TrunkSpace: For the audience the final product is always the most memorable, but for those involved in a project we’d imagine that it goes much further than that. What is something from your time working on “Designated Survivor” that you’ll take with you through the rest of your life and career?
Watson: The thing I will take away from working on “Designated Survivor” is knowing that I’ve done the work and trusting that life I’ve prepared for my character will show up once the director calls “Action!” Also, just knowing and trusting myself and being confident in my abilities. I remember having a rough time on a scene and Julie White, who plays Lorraine Zimmer, saw how badly I was beating myself up and she told me that it’s okay and I know what I’m doing so just be easy on myself. After this pep talk, I attacked this scene in a completely different way and I’m happy I had her to calm me down.
TrunkSpace: When you receive a new script on a project that you’re working on – in this case “Designated Survivor” – what are you most excited to discover when reading about your character’s latest narrative progression? Is it his overall arc? Is it a great piece of dialogue? What are the most intriguing aspects for you personally about reading a new script for the first time?
Watson: Whenever we got a new script I’m so intrigued to discover more about Dontae’s arc throughout the episode and how it affects his overall objective goal. Dontae’s biggest reveal is that he’s HIV positive and I had no idea until I received and read the script! It blew my mind because I was so excited to research and explore the aspects of living with a disease that affect a lot of individuals, including African American men, and has been stigmatized for a long time. As an actor, I love researching every aspect of my character and knowing him fully from early childhood to his current life.
TrunkSpace: You’re also set to star in the small screen adaptation of “Snowpiercer” for TNT. This is a show that people are very excited about. For those fans of the film, what can they expect when they see the series air later this year, and how your character Brakeman Fuller falls into things?
Watson: I’ve been a huge fan of “Snowpiercer” for such a long time! The fans can expect something out of this world. You’re going to be drawn into a world that is chaotic and extreme, but full of heart and hope.
Brakeman Fuller is obedient, but he’s a bit weak and a follower. He’s primarily seen with John Osweiler (played by Sam Otto). The thing about Brakeman Fuller is that when the going gets tough, he’s not down to fight.
TrunkSpace: What is a character that you portrayed – even as a guest spot – that you wished you had more time to spend with and explore further?
Watson: I had a guest spot on “Travelers” and I wish I had more time to explore my character Lars. The episode was entitled “17 Minutes” and we see my character basically crying because one of his best friends dies. I just wish I had more time to explore the dynamic and greater inner work of Lars, especially his relationship with his best friends.

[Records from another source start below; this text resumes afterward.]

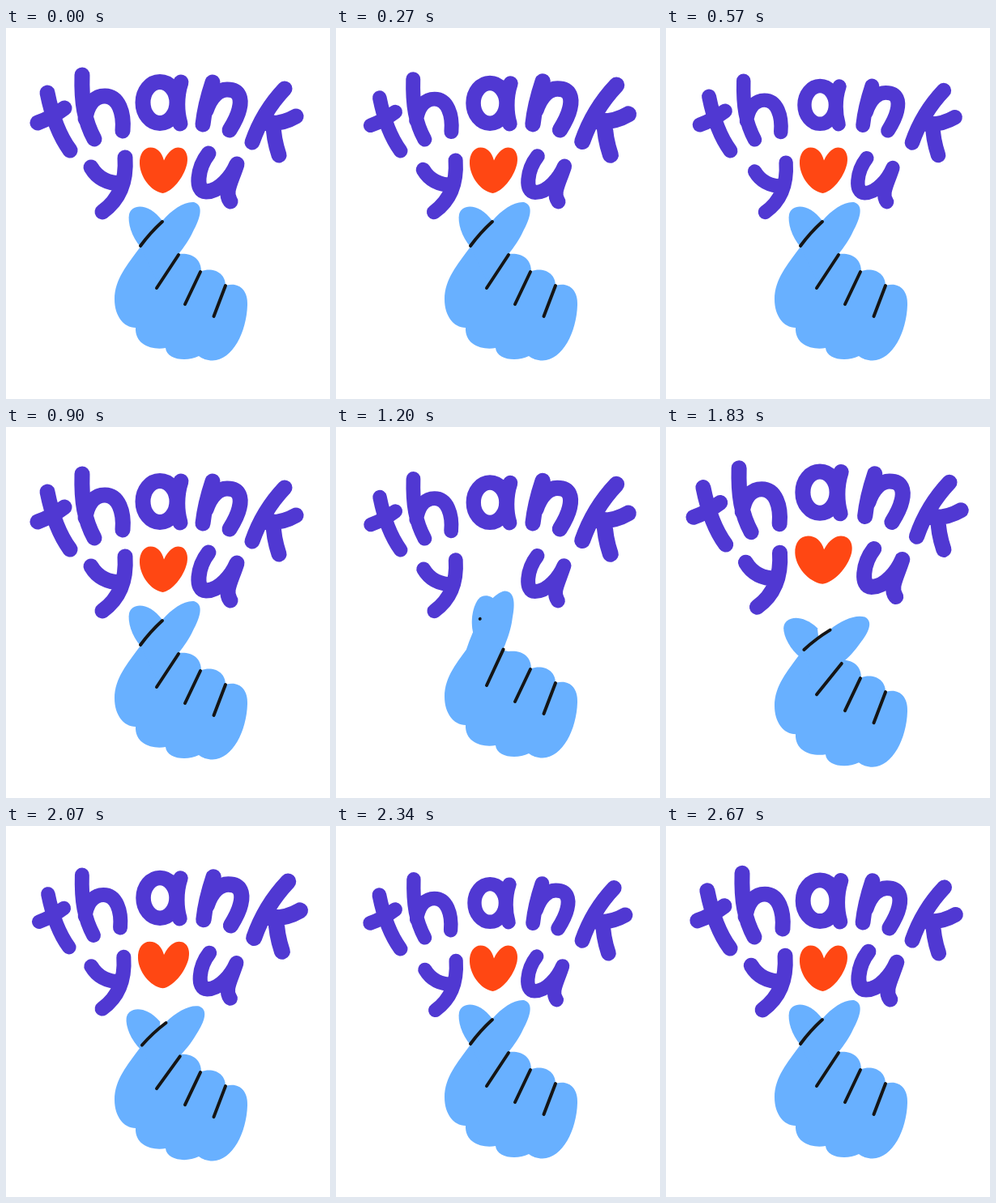
Animation, 400 px wide and 458 px high, one loop 2700 ms. Source, as an HTML page with a canvas:

```html
<!DOCTYPE html>
<html lang="en">
<head>
<meta charset="utf-8">
<title>thank you</title>
<style>
html, body { margin: 0; width: 100%; height: 100%; overflow: hidden; background: #fff; }
canvas { display: block; }
</style>
</head>
<body>
<canvas id="stage" width="400" height="458"></canvas>
<script>
const LOOP = 2700, WAVE = 900, TAU = Math.PI * 2;
const PURPLE = '#5038d2', RED = '#ff4713', BLUE = '#68b0ff', BLACK = '#151515';
const ctx = document.getElementById('stage').getContext('2d');
ctx.lineCap = ctx.lineJoin = 'round';

// each letter breathes around its foot (x, y); the first five form the arched row
const letters = [
  { x: 88, y: 161, d: 'M51 80C56 105 65 132 79 151M39 117Q56 111 72 99' },
  { x: 116, y: 147, d: 'M94 58C93 92 97 115 109 137M98 112C101 92 111 84 122 84C139 84 146 105 144 127' },
  { x: 192, y: 127, d: 'M211 92A21 25.5 0 1 1 169 92A21 25.5 0 1 1 211 92M216 67C210 85 211 105 215 118' },
  { x: 245, y: 136, d: 'M255 67C249 85 245 100 243 119M247 102C253 84 263 76 273 76C289 76 291 88 288 100C286 109 281 118 276 126' },
  { x: 300, y: 160, d: 'M344 75C325 95 313 115 304 141M318 117C332 119 346 116 358 109M330 117C330 130 333 145 337 157' },
  { x: 160, y: 232, d: 'M105 172C112 184 124 192 143 192M147 160C149 190 140 212 119 227' },
  { x: 225, y: 222, d: 'M250 155C236 173 233 202 247 202C264 202 279 182 285 168C278 190 269 203 277 214' }
].map((letter, i) => ({
  ...letter,
  path: new Path2D(letter.d),
  phase: i < 5 ? i * .085 - .07 : .04,
  push: (letter.x - 192) * (i < 5 ? .05 : .2)
}));

const heart = new Path2D('M.5-12C6-24 13-28 18-28C28-28 31-17 29-8C25 10 10 27-1 28.5C-16 26-29 8-29.5-8C-30-20-24-28-16-28C-8-28-2-22 .5-12Z');
const palm = new Path2D(`M134 335C134 310 150 292 166 270L213 279C228 277 241 284 241 300
  C256 295 271 302 271 318C286 313 299 322 298 342C297 375 280 410 255 410.5C248 410.5 242 408 238 405
  C222 413 198 409 197 395C180 398 159 391 160 370C145 370 134 355 134 335Z`);
const index = new Path2D('M166 270Q178 253 193 238C205 224 220 214 232 215C246 219 238 238 231 251C226 262 220 270 213 279L185 310Z');
const thumb = new Path2D('M166 270C155 258 150 240 152 230C155 217 176 215 193 238L190 275Z');

// time, hand drop, index and thumb angle in degrees, outward burst, heart size
const keys = [
  [0, 0, 0, 0, 0, 1],
  [1050, 0, 0, 0, 0, 1],
  [1180, -2, -17, 28, 0, 0],
  [1480, -2, -17, 28, 0, 0],
  [1590, 6.5, -3, 7, .35, .62],
  [1730, 11, 11, -11, 1.05, 1],
  [1840, 9, 11, -11, 1, 1],
  [2280, 0, 0, 0, 0, 1],
  [LOOP, 0, 0, 0, 0, 1]
];
const sparks = [[169, 197, 158, 193], [168, 209, 149, 203], [212, 192, 219, 187], [221, 200, 240, 189]];

// smooth curve through the keys, flat where a value turns or rests
function poseAt(t) {
  let i = 0;
  while (t >= keys[i + 1][0]) i++;
  const a = keys[i], b = keys[i + 1], span = b[0] - a[0], u = (t - a[0]) / span;
  const slope = (j, k) => {
    const p = keys[j - 1], c = keys[j], n = keys[j + 1];
    if (!p || !n || (n[k] - c[k]) * (c[k] - p[k]) <= 0) return 0;
    return (n[k] - p[k]) / (n[0] - p[0]) * span;
  };
  const ease = u * u * (3 - 2 * u);
  const [, drop, indexAngle, thumbAngle, burst, size] = a.map((v, k) => v + (b[k] - v) * ease
    + slope(i, k) * u * (1 - u) ** 2 - slope(i + 1, k) * u * u * (1 - u));
  return { drop, indexAngle, thumbAngle, burst, size };
}

function placed(draw, x, y, sx = 1, sy = sx) {
  ctx.save();
  ctx.translate(x, y);
  ctx.scale(sx, sy);
  draw();
  ctx.restore();
}

function turned(degrees, x, y, draw) {
  ctx.save();
  ctx.translate(x, y);
  ctx.rotate(degrees * TAU / 360);
  ctx.translate(-x, -y);
  draw();
  ctx.restore();
}

function line(x0, y0, x1, y1, bend = 0) {
  ctx.beginPath();
  ctx.moveTo(x0, y0);
  ctx.quadraticCurveTo((x0 + x1) / 2 + (y1 - y0) * bend, (y0 + y1) / 2 - (x1 - x0) * bend, x1, y1);
  ctx.stroke();
}

function drawLetters(t, burst) {
  ctx.strokeStyle = PURPLE;
  ctx.lineWidth = 19;
  for (const { x, y, path, phase, push } of letters) {
    const size = 1 + .047 * (Math.cos(TAU * (t / WAVE - phase)) - Math.cos(TAU * phase));
    const lift = 11 - Math.abs(push);
    placed(() => {
      ctx.translate(-x, -y);
      ctx.stroke(path);
    }, x + push * burst, y - lift * burst, size);
  }
}

function drawHeart({ size, burst }) {
  if (size < .02) return;
  ctx.fillStyle = RED;
  placed(() => ctx.fill(heart), 194.5, 175.5 - 11.5 * burst + 36 * (1 - size),
    size * (1 + .19 * burst), size * (1 + .05 * burst));
}

function drawHand({ drop, indexAngle, thumbAngle }) {
  const shown = Math.min(1, 1 + indexAngle / 17);
  ctx.fillStyle = BLUE;
  ctx.strokeStyle = BLACK;
  ctx.lineWidth = 4;
  placed(() => {
    ctx.fill(palm);
    turned(thumbAngle, 195, 270, () => ctx.fill(thumb));
    turned(indexAngle, 185, 290, () => {
      ctx.fill(index);
      line(193 - 27 * shown, 239 + 30 * shown, 193, 239, .05);
    });
    turned(indexAngle / 2, 186, 321, () => line(186, 321, 213, 280));
    line(221, 341, 240, 301);
    line(256.5, 356, 271, 318);
  }, 0, drop);
}

function drawSparks(t) {
  const u = (t - 1530) / 150;
  if (u <= 0 || u >= 1) return;
  const length = u < .4 ? u / .4 : (1 - u) / .6;
  ctx.strokeStyle = RED;
  ctx.lineWidth = 2;
  for (const [x0, y0, x1, y1] of sparks) {
    const dx = x1 - x0, dy = y1 - y0, shift = (u - .4) * 20 / Math.hypot(dx, dy);
    const x = x1 + dx * shift, y = y1 + dy * shift;
    line(x - dx * length, y - dy * length, x, y);
  }
}

function frame(now) {
  const t = now % LOOP, pose = poseAt(t);
  ctx.fillStyle = '#fff';
  ctx.fillRect(0, 0, 400, 458);
  drawLetters(t, pose.burst);
  drawHeart(pose);
  drawHand(pose);
  drawSparks(t);
  requestAnimationFrame(frame);
}
requestAnimationFrame(frame);
</script>
</body>
</html>
```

TrunkSpace: Time machine question. If you could jump ahead 10 years and get a glimpse of what your career looks like a decade from now, would you take that journey? If not, why?
Watson: Time machine! I’m not sure if I’d jump into the future 10 years. I’d be worried that by entering the future, I’d change the trajectory of my path by viewing it. What if by looking into the future, that the specific timeline would be changed? What if I saw myself and then I’d have to explain to myself who I was? Too many possibilities. But if I do go into the future and don’t like what I see, I would probably come back to the past and work diligently to change my future. SOOOOO, MAYBE I WOULD…
Season 3 of “Designated Survivor” is available now on Netflix.